*** Supplied data Section Begins ***

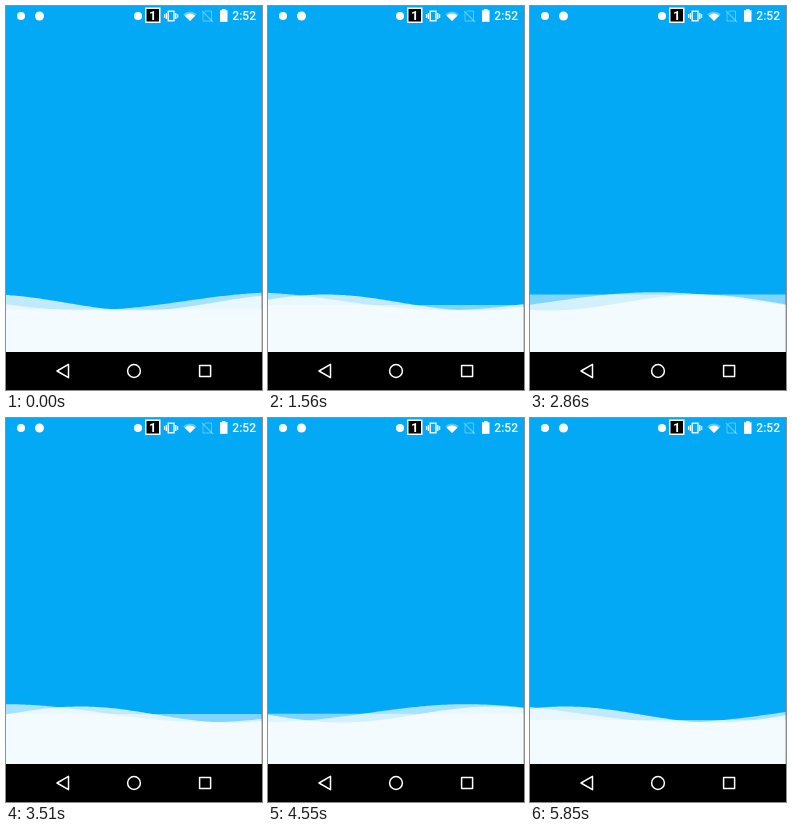
An HTML page with a canvas for the animation above (5.98 s loop, 256x384 px).

```html
<!DOCTYPE html>
<html>
<head>
<meta charset="utf-8">
<style>
  html, body { margin: 0; width: 100%; height: 100%; overflow: hidden; background: #000; }
  canvas { display: block; }
</style>
</head>
<body>
<canvas id="stage" width="256" height="384"></canvas>
<script>
const ctx = document.getElementById('stage').getContext('2d');
const W = 256, H = 384, NAV_TOP = 346;
const STEP = 130, LOOP = 5980, WAVE_PERIOD = 2070;
const START_PHASE = 20 * Math.PI / 180;
const SKY = '#03a9f5';

function shape(points, close = true) {
  ctx.beginPath();
  points.forEach(([x, y]) => ctx.lineTo(x, y));
  if (close) ctx.closePath();
}

function dot(x, y, r) {
  ctx.beginPath();
  ctx.arc(x, y, r, 0, 2 * Math.PI);
}

// Translucent white water below the curve y = height(x)
function water(alpha, height) {
  const right = 255.4;
  ctx.beginPath();
  ctx.moveTo(0, NAV_TOP);
  for (let x = 0; x < right; x += 2) ctx.lineTo(x, height(x));
  ctx.lineTo(right, height(right));
  ctx.lineTo(right, NAV_TOP);
  ctx.fillStyle = `rgba(255,255,255,${alpha})`;
  ctx.fill();
}

function wedge(x, y, r) {
  ctx.beginPath();
  ctx.moveTo(x, y);
  ctx.arc(x, y, r, -Math.PI * 0.75, -Math.PI * 0.25);
  ctx.closePath();
  ctx.fill();
}

function statusBar() {
  ctx.fillStyle = ctx.strokeStyle = '#fff';
  for (const [x, r] of [[15, 4], [33.5, 4.5], [132, 4]]) {
    dot(x, 10, r);
    ctx.fill();
  }

  // Boxed digit
  ctx.fillRect(139, 1.5, 15.5, 15.5);
  ctx.fillStyle = '#000';
  ctx.fillRect(140.5, 3, 12.5, 12.5);
  ctx.fillStyle = '#fff';
  ctx.font = 'bold 13px Roboto, sans-serif';
  ctx.textAlign = 'center';
  ctx.fillText('1', 146.7, 14);

  // Vibrate
  ctx.lineWidth = 1.3;
  ctx.strokeRect(162.2, 5.2, 5.8, 9.6);
  for (const side of [-1, 1]) {
    for (const [offset, half] of [[4.7, 3], [6.5, 1.8]]) {
      const x = 165.1 + side * offset;
      shape([[x, 10 - half], [x, 10 + half]], false);
      ctx.stroke();
    }
  }

  // Wi-Fi
  ctx.globalAlpha = 0.35;
  wedge(184, 15, 9.5);
  ctx.globalAlpha = 1;
  wedge(184, 15, 7.5);

  // Missing SIM
  ctx.globalAlpha = 0.35;
  shape([[199.5, 5], [205.5, 5], [205.5, 15], [197, 15], [197, 7.5]]);
  ctx.lineWidth = 1;
  ctx.stroke();
  shape([[196, 5], [207, 16]], false);
  ctx.lineWidth = 1.2;
  ctx.stroke();
  ctx.globalAlpha = 1;

  // Battery
  ctx.fillRect(214, 4.3, 7.5, 11.5);
  ctx.fillRect(216, 3, 3.5, 2);

  ctx.font = '500 12px Roboto, sans-serif';
  ctx.textAlign = 'right';
  ctx.fillText('2:52', 250, 14.3);
}

function navBar() {
  ctx.fillStyle = '#000';
  ctx.fillRect(0, NAV_TOP, W, H - NAV_TOP);
  ctx.strokeStyle = '#fff';
  ctx.lineWidth = 1.5;
  ctx.lineJoin = 'round';
  shape([[51, 365], [62.5, 358.3], [62.5, 371.7]]);
  ctx.stroke();
  dot(128, 365, 6.4);
  ctx.stroke();
  ctx.strokeRect(193.6, 359.6, 11, 11);
  ctx.lineJoin = 'miter';
}

function draw(now) {
  const time = Math.floor(now % LOOP / STEP) * STEP;
  const phase = START_PHASE + 2 * Math.PI * time / WAVE_PERIOD;
  const angle = (x, length) => 2 * Math.PI * x / length + phase;

  ctx.fillStyle = SKY;
  ctx.fillRect(0, 0, W, H);
  water(0.5, () => 296 + 8 * Math.cos(phase));
  water(0.65, x => 295.2 + 9 * Math.sin(angle(x, 400)));
  water(0.75, x => 296.5 - 8 * Math.cos(angle(x, 300)));
  statusBar();
  navBar();
  requestAnimationFrame(draw);
}
requestAnimationFrame(draw);
</script>
</body>
</html>
```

*** Supplied data Section Ends ***

▶ _What is being asked_: When the word "function" appears in a line of the listing, pull that line out.

▶ _Solution_:
function shape(points, close = true) {
function dot(x, y, r) {
function water(alpha, height) {
function wedge(x, y, r) {
function statusBar() {
function navBar() {
function draw(now) {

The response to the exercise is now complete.